(Saved entries)
■ ■ ■ ■ ■

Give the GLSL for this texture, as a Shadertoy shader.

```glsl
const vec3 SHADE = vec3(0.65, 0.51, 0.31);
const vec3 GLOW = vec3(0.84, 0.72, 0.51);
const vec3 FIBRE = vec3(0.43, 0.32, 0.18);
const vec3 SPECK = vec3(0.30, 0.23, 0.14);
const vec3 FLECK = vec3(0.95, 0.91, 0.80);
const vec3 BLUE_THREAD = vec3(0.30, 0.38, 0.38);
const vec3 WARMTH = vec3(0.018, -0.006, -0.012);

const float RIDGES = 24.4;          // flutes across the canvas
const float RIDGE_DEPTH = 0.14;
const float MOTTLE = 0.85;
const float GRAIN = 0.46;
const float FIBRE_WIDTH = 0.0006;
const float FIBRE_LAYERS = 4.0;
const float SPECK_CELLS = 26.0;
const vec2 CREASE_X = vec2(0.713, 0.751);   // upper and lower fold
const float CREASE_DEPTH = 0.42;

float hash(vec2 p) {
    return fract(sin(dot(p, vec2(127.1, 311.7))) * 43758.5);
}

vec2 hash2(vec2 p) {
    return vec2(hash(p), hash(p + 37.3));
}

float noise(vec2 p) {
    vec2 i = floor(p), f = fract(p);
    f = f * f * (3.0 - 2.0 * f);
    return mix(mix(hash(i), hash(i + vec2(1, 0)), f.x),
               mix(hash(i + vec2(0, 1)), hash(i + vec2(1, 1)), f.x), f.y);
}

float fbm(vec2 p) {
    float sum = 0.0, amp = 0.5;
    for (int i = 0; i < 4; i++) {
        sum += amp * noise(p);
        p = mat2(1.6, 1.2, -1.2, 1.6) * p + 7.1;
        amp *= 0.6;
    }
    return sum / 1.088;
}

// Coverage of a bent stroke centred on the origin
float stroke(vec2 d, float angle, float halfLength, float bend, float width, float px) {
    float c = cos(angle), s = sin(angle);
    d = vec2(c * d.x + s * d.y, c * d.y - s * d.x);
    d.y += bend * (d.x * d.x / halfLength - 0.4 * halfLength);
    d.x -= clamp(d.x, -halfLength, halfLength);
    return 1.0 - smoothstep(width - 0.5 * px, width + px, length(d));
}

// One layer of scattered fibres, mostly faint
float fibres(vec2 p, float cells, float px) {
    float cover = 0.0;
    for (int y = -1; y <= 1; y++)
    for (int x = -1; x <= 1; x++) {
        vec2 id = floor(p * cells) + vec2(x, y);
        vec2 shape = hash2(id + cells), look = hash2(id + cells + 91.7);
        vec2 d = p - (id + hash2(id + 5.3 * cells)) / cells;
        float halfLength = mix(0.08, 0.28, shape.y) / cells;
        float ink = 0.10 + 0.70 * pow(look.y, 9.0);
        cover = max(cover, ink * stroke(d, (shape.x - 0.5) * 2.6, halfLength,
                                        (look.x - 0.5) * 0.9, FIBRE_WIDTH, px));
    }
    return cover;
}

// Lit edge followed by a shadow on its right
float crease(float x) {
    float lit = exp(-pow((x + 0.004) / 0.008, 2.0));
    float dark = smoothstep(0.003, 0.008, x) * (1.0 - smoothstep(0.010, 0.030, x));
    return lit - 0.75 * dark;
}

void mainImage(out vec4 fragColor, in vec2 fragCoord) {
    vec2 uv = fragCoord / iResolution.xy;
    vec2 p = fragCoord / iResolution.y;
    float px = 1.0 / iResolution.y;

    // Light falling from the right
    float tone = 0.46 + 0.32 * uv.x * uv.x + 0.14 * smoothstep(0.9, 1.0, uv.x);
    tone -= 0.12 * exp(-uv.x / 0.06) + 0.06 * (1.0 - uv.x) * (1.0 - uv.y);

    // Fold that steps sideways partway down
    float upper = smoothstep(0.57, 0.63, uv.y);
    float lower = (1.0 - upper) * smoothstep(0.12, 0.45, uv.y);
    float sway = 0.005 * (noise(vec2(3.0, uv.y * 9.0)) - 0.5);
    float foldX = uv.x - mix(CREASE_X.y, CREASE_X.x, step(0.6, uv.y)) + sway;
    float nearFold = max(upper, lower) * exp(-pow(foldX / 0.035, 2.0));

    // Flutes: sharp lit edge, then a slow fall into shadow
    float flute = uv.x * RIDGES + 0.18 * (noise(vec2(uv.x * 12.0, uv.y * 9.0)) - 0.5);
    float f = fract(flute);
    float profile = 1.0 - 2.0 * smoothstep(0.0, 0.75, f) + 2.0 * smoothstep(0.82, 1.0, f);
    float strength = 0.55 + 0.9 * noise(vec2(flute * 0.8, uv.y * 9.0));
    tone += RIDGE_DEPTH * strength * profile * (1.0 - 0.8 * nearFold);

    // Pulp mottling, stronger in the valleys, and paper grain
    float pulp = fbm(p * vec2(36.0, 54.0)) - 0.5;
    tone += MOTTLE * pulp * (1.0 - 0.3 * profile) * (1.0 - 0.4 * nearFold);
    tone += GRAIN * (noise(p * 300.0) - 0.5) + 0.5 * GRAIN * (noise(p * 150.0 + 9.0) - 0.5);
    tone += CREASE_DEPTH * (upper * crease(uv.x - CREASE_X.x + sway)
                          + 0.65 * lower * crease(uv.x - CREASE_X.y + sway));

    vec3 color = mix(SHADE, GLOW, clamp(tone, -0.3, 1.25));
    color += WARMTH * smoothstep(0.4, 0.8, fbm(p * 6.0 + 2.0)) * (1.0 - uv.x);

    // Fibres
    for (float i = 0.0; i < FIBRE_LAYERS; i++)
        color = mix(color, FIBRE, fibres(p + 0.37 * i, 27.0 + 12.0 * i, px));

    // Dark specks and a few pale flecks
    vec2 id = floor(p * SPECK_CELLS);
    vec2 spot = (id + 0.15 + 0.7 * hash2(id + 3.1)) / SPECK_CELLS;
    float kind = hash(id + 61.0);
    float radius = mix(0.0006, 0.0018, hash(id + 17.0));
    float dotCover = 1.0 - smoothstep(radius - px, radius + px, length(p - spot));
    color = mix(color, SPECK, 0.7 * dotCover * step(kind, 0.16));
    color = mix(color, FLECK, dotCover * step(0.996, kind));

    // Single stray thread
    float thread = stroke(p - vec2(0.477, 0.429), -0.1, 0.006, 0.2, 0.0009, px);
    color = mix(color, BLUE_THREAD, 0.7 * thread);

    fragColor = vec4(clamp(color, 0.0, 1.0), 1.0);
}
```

■ ■ ■ ■ ■

= REQUIRED WORK =
What do the records say? Quote them all exactly.

= WRITTEN ANSWER =
Give the GLSL for this texture, as a Shadertoy shader.

```glsl
const vec3 SHADE = vec3(0.65, 0.51, 0.31);
const vec3 GLOW = vec3(0.84, 0.72, 0.51);
const vec3 FIBRE = vec3(0.43, 0.32, 0.18);
const vec3 SPECK = vec3(0.30, 0.23, 0.14);
const vec3 FLECK = vec3(0.95, 0.91, 0.80);
const vec3 BLUE_THREAD = vec3(0.30, 0.38, 0.38);
const vec3 WARMTH = vec3(0.018, -0.006, -0.012);

const float RIDGES = 24.4;          // flutes across the canvas
const float RIDGE_DEPTH = 0.14;
const float MOTTLE = 0.85;
const float GRAIN = 0.46;
const float FIBRE_WIDTH = 0.0006;
const float FIBRE_LAYERS = 4.0;
const float SPECK_CELLS = 26.0;
const vec2 CREASE_X = vec2(0.713, 0.751);   // upper and lower fold
const float CREASE_DEPTH = 0.42;

float hash(vec2 p) {
    return fract(sin(dot(p, vec2(127.1, 311.7))) * 43758.5);
}

vec2 hash2(vec2 p) {
    return vec2(hash(p), hash(p + 37.3));
}

float noise(vec2 p) {
    vec2 i = floor(p), f = fract(p);
    f = f * f * (3.0 - 2.0 * f);
    return mix(mix(hash(i), hash(i + vec2(1, 0)), f.x),
               mix(hash(i + vec2(0, 1)), hash(i + vec2(1, 1)), f.x), f.y);
}

float fbm(vec2 p) {
    float sum = 0.0, amp = 0.5;
    for (int i = 0; i < 4; i++) {
        sum += amp * noise(p);
        p = mat2(1.6, 1.2, -1.2, 1.6) * p + 7.1;
        amp *= 0.6;
    }
    return sum / 1.088;
}

// Coverage of a bent stroke centred on the origin
float stroke(vec2 d, float angle, float halfLength, float bend, float width, float px) {
    float c = cos(angle), s = sin(angle);
    d = vec2(c * d.x + s * d.y, c * d.y - s * d.x);
    d.y += bend * (d.x * d.x / halfLength - 0.4 * halfLength);
    d.x -= clamp(d.x, -halfLength, halfLength);
    return 1.0 - smoothstep(width - 0.5 * px, width + px, length(d));
}

// One layer of scattered fibres, mostly faint
float fibres(vec2 p, float cells, float px) {
    float cover = 0.0;
    for (int y = -1; y <= 1; y++)
    for (int x = -1; x <= 1; x++) {
        vec2 id = floor(p * cells) + vec2(x, y);
        vec2 shape = hash2(id + cells), look = hash2(id + cells + 91.7);
        vec2 d = p - (id + hash2(id + 5.3 * cells)) / cells;
        float halfLength = mix(0.08, 0.28, shape.y) / cells;
        float ink = 0.10 + 0.70 * pow(look.y, 9.0);
        cover = max(cover, ink * stroke(d, (shape.x - 0.5) * 2.6, halfLength,
                                        (look.x - 0.5) * 0.9, FIBRE_WIDTH, px));
    }
    return cover;
}

// Lit edge followed by a shadow on its right
float crease(float x) {
    float lit = exp(-pow((x + 0.004) / 0.008, 2.0));
    float dark = smoothstep(0.003, 0.008, x) * (1.0 - smoothstep(0.010, 0.030, x));
    return lit - 0.75 * dark;
}

void mainImage(out vec4 fragColor, in vec2 fragCoord) {
    vec2 uv = fragCoord / iResolution.xy;
    vec2 p = fragCoord / iResolution.y;
    float px = 1.0 / iResolution.y;

    // Light falling from the right
    float tone = 0.46 + 0.32 * uv.x * uv.x + 0.14 * smoothstep(0.9, 1.0, uv.x);
    tone -= 0.12 * exp(-uv.x / 0.06) + 0.06 * (1.0 - uv.x) * (1.0 - uv.y);

    // Fold that steps sideways partway down
    float upper = smoothstep(0.57, 0.63, uv.y);
    float lower = (1.0 - upper) * smoothstep(0.12, 0.45, uv.y);
    float sway = 0.005 * (noise(vec2(3.0, uv.y * 9.0)) - 0.5);
    float foldX = uv.x - mix(CREASE_X.y, CREASE_X.x, step(0.6, uv.y)) + sway;
    float nearFold = max(upper, lower) * exp(-pow(foldX / 0.035, 2.0));

    // Flutes: sharp lit edge, then a slow fall into shadow
    float flute = uv.x * RIDGES + 0.18 * (noise(vec2(uv.x * 12.0, uv.y * 9.0)) - 0.5);
    float f = fract(flute);
    float profile = 1.0 - 2.0 * smoothstep(0.0, 0.75, f) + 2.0 * smoothstep(0.82, 1.0, f);
    float strength = 0.55 + 0.9 * noise(vec2(flute * 0.8, uv.y * 9.0));
    tone += RIDGE_DEPTH * strength * profile * (1.0 - 0.8 * nearFold);

    // Pulp mottling, stronger in the valleys, and paper grain
    float pulp = fbm(p * vec2(36.0, 54.0)) - 0.5;
    tone += MOTTLE * pulp * (1.0 - 0.3 * profile) * (1.0 - 0.4 * nearFold);
    tone += GRAIN * (noise(p * 300.0) - 0.5) + 0.5 * GRAIN * (noise(p * 150.0 + 9.0) - 0.5);
    tone += CREASE_DEPTH * (upper * crease(uv.x - CREASE_X.x + sway)
                          + 0.65 * lower * crease(uv.x - CREASE_X.y + sway));

    vec3 color = mix(SHADE, GLOW, clamp(tone, -0.3, 1.25));
    color += WARMTH * smoothstep(0.4, 0.8, fbm(p * 6.0 + 2.0)) * (1.0 - uv.x);

    // Fibres
    for (float i = 0.0; i < FIBRE_LAYERS; i++)
        color = mix(color, FIBRE, fibres(p + 0.37 * i, 27.0 + 12.0 * i, px));

    // Dark specks and a few pale flecks
    vec2 id = floor(p * SPECK_CELLS);
    vec2 spot = (id + 0.15 + 0.7 * hash2(id + 3.1)) / SPECK_CELLS;
    float kind = hash(id + 61.0);
    float radius = mix(0.0006, 0.0018, hash(id + 17.0));
    float dotCover = 1.0 - smoothstep(radius - px, radius + px, length(p - spot));
    color = mix(color, SPECK, 0.7 * dotCover * step(kind, 0.16));
    color = mix(color, FLECK, dotCover * step(0.996, kind));

    // Single stray thread
    float thread = stroke(p - vec2(0.477, 0.429), -0.1, 0.006, 0.2, 0.0009, px);
    color = mix(color, BLUE_THREAD, 0.7 * thread);

    fragColor = vec4(clamp(color, 0.0, 1.0), 1.0);
}
```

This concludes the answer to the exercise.